History of Drawing exhibition at Camberwell Space gallery:
Group tutorial with Charlotte, Vivian and Dwa. Donald Takeshita-Guy was the artist supporting us.
Nice to meet the other students and see their works and hear about their projects.
I presented my work and talked about what to make for the Final show. I got a good response and some few advice; trying to focus on the good dreams just to see if there will be any changing, looking at Sarah Fanelli and Ilya & Emilia Kabakov.
Afterwards, I looked up Sara Fanelli and realized that I have one of her books at home 😉
Book presentation in the Lecture Theater at Camberwell
Denise Haywrysio’s “Spotlight project”. She had been working on this project for years. We saw the original book and a 20 minutes long film sequence. It started when she found an old casting book on a flea market. The books contain black and with pictures of actresses from the middle of last century.
Denise starts cutting out the faces, it makes interesting forms, patterns and funny words in the negative space of the faces. She had an idea of removing the faces were as liberate them.
According to the sound she was inspired by Kurt Schwitters. A voice read the randomly cut text in fast and slow speed, sometimes it’s understandable and sometimes not, it strengthens the mysterious expression.
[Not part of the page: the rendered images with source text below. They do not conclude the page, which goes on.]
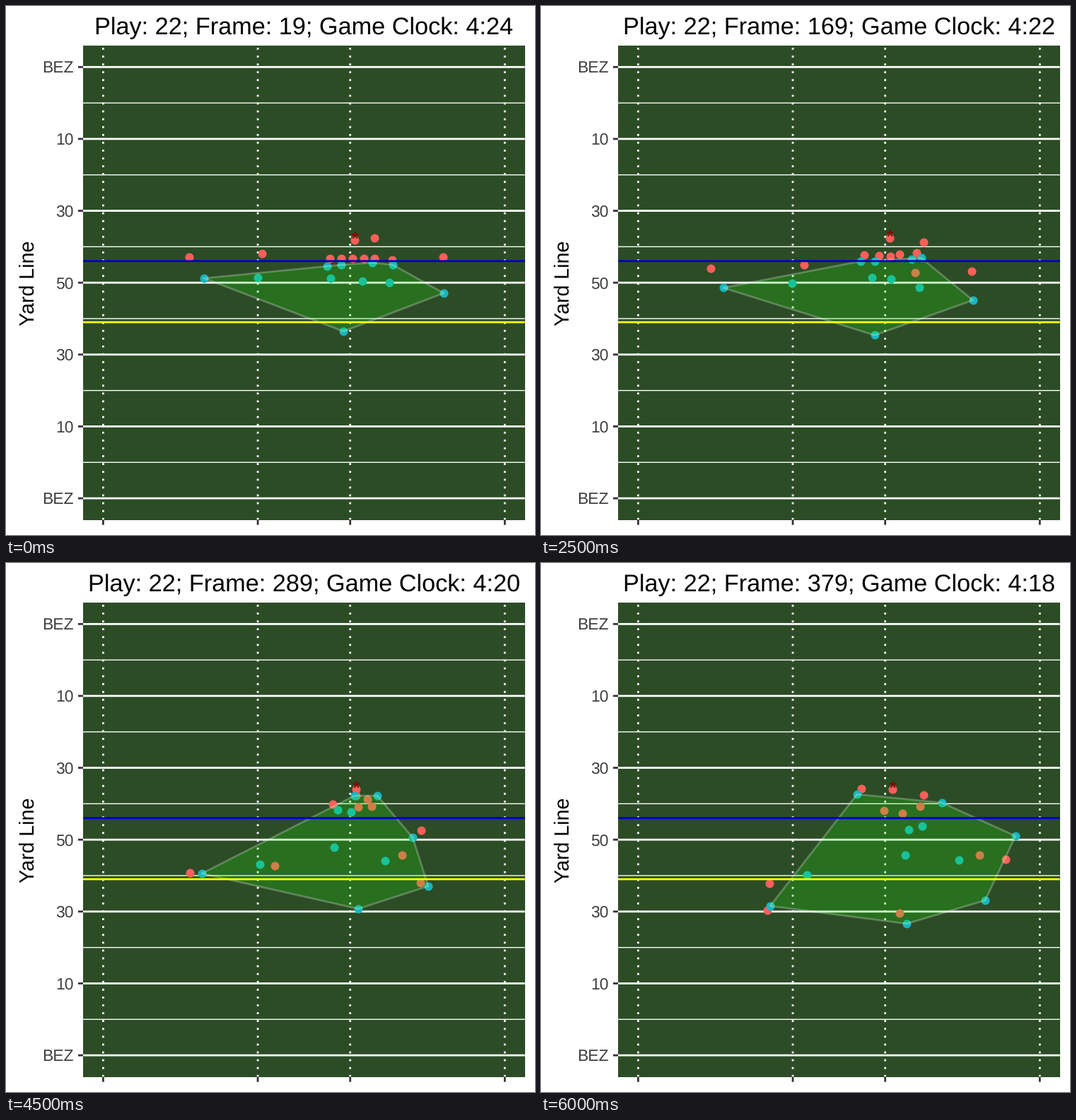
Recreate the animation shown at these times as a matplotlib script. Size 748x748 px, loop 6500 ms.

```python
import matplotlib.pyplot as plt
import numpy as np
from matplotlib.animation import FuncAnimation

SIDE, DPI = 748, 64
STEPS, INTERVAL = 13, 500
LEFT, RIGHT, TOP, BOTTOM = 109, 733.7, 55.8, 726.6
FONT, THICK = 28.57, 2.77
RED, CYAN = "#fc5f5a", "#18b5bd"

plt.rcParams["font.family"] = "Liberation Sans"
plt.rcParams["text.hinting"] = "none"

SNAP = 3
STOPS = {3: (SNAP, 9, 12), 4: (SNAP, 6, 9, 12)}

# Each route: set position, an optional break, late position, end (pixels).
OFFENSE = {
    "WR1": [(242, 357), (260, 438), (320, 491)],
    "WR2": [(362, 350), (380, 428), (323, 453)],
    "WR3": [(618, 355), (602, 392), (586, 452), (507, 495)],
    "TE": [(546, 359), (525, 389), (560, 413), (657, 419)],
    "RB": [(521, 328), (555, 341), (587, 378), (620, 413)],
    "QB": [(493, 331), (495, 320), (497, 320)],
}
BLOCKS = [
    [(462, 341), (485, 350)],
    [(498, 345), (511, 354)],
    [(517, 344), (536, 344)],
    [(495, 329), (453, 319)],
    [(534, 344), (511, 334), (541, 328)],
]
for n, block in enumerate(BLOCKS):
    OFFENSE[f"OL{n}"] = [(458.5 + 15.7 * n, 357)] + block

DEFENSE = {
    "LE": [(454, 368), (469, 349), (520, 377)],
    "LDT": [(474, 366), (488, 352), (539, 372)],
    "RDT": [(518, 363), (524, 353), (493, 329), (447, 327)],
    "RE": [(547, 366), (525, 329), (567, 339)],
    "WLB": [(459, 385), (471, 386), (464, 402), (515, 413)],
    "MLB": [(498, 383), (502, 387), (575, 388), (671, 386)],
    "SLB": [(542, 391), (536, 421), (591, 420)],
    "CB1": [(258, 392), (277, 439), (324, 485)],
    "CB2": [(619, 406), (597, 457), (628, 477)],
    "SS": [(356, 384), (359, 426), (376, 441)],
    "FS": [(466, 461), (498, 489), (517, 510)],
}

# How far from the set position some players start.
SHIFT = {"WR1": (17, -2), "CB1": (22, -7), "FS": (11, -1), "MLB": (6, 6)}


def follow(route, step):
    """Cubic Hermite curve through the route, from a standing start."""
    pts = np.array(route, float)
    stops = np.array(STOPS[len(route)])
    slope = np.gradient(pts, stops, axis=0)
    slope[0] = 0
    k = min(np.searchsorted(stops, step, side="right"), len(stops) - 1) - 1
    span = stops[k + 1] - stops[k]
    u = (step - stops[k]) / span
    ease = u * u * (3 - 2 * u)
    return (pts[k] + ease * (pts[k + 1] - pts[k])
            + span * u * (1 - u) * ((1 - u) * slope[k] - u * slope[k + 1]))


def position(name, route, step):
    if step < SNAP:
        left = 1 - step / SNAP
        return np.array(route[0]) + left * np.array(SHIFT.get(name, (0, 0)))
    return follow(route, step)


def positions(team, step):
    return np.array([position(*player, step) for player in team.items()])


def convex_hull(points):
    ordered = sorted(map(tuple, points))

    def chain(seq):
        out = []
        for p in seq:
            while len(out) > 1:
                (ax, ay), (bx, by) = out[-2:]
                if (bx - ax) * (p[1] - ay) - (by - ay) * (p[0] - ax) > 0:
                    break
                out.pop()
            out.append(p)
        return out[:-1]

    return chain(ordered) + chain(ordered[::-1])


def pt(px):
    return px * 72 / DPI


def yard_y(yards):
    """The 120 yards fill the panel less a 5 % margin at each end."""
    height = (BOTTOM - TOP) / 1.1
    return TOP + height * (0.05 + yards / 120)


def width_x(share):
    return LEFT + (RIGHT - LEFT) * (0.05 + share) / 1.1


fig = plt.figure(figsize=(SIDE / DPI, SIDE / DPI), dpi=DPI, facecolor="white")
ax = fig.add_axes([0, 0, 1, 1])
ax.set(xlim=(0, SIDE), ylim=(SIDE, 0))
ax.axis("off")


def line(xs, ys, color, width=THICK, **kw):
    ax.plot(xs, ys, color=color, lw=pt(width), solid_capstyle="butt",
            dash_capstyle="butt", snap=False, **kw)


def across(yards, color, width=THICK, **kw):
    y = yard_y(yards)
    line([LEFT, RIGHT], [y, y], color, width, **kw)


ax.add_patch(plt.Rectangle((LEFT, TOP), RIGHT - LEFT, BOTTOM - TOP,
                           color="#2c4c26", lw=0))

for yards in range(10, 120, 20):
    across(yards, "white", THICK / 2)
for yards in range(0, 121, 20):
    across(yards, "white")
    y = yard_y(yards)
    line([LEFT - 7.1, LEFT], [y, y], "#333333")
    mark = min(yards, 120 - yards) - 10
    ax.text(96, y + 8.2, "BEZ" if mark < 0 else str(mark),
            size=pt(0.8 * FONT), color="#404040", ha="right", va="baseline")
for share in (0, 0.385, 0.615, 1):
    x = width_x(share)
    line([x, x], [BOTTOM, TOP], "white", ls=(0, (1, 3)))
    line([x, x], [BOTTOM, BOTTOM + 7.1], "#333333")
across(54, "#0000cd", zorder=6)
across(71, "#ffff00", zorder=6)

ax.text(40, 391.6, "Yard Line", size=pt(FONT), rotation=90,
        rotation_mode="anchor", ha="center", va="baseline")
title = ax.text(421.2, 39.6, "", size=pt(1.2 * FONT), ha="center",
                va="baseline")


def dots(color):
    return ax.plot([], [], "o", color=color, ms=pt(12), mew=0, zorder=3)[0]


red_dots, cyan_dots = dots(RED), dots(CYAN)
star = ax.text(0, 0, "*", size=pt(FONT), color="#8b0000", ha="center",
               va="baseline", zorder=4)
area = ax.add_patch(plt.Polygon([(0, 0)] * 3, fc=(0.1, 1, 0.02, 0.2),
                                ec="none", zorder=5))
edge = ax.add_patch(plt.Polygon([(0, 0)] * 3, fc="none", ec=(1, 1, 1, 0.25),
                                lw=pt(THICK), joinstyle="round", zorder=5))


def draw(step):
    title.set_text(f"Play: 22; Frame: {19 + 30 * step}; "
                   f"Game Clock: 4:{24 - step // 2}")
    defense = positions(DEFENSE, step)
    red_dots.set_data(*positions(OFFENSE, step).T)
    cyan_dots.set_data(*defense.T)
    hull = convex_hull(defense)
    area.set_xy(hull)
    edge.set_xy(hull)
    x, y = position("QB", OFFENSE["QB"], step)
    star.set_position((x, y + 8.3))
    return title, red_dots, cyan_dots, star, area, edge


anim = FuncAnimation(fig, draw, frames=STEPS, interval=INTERVAL,
                     repeat=True, repeat_delay=0, blit=False)
plt.show()
```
The whole project was really nice and had an attractive impact on me; something hid and forgot insisted to be present.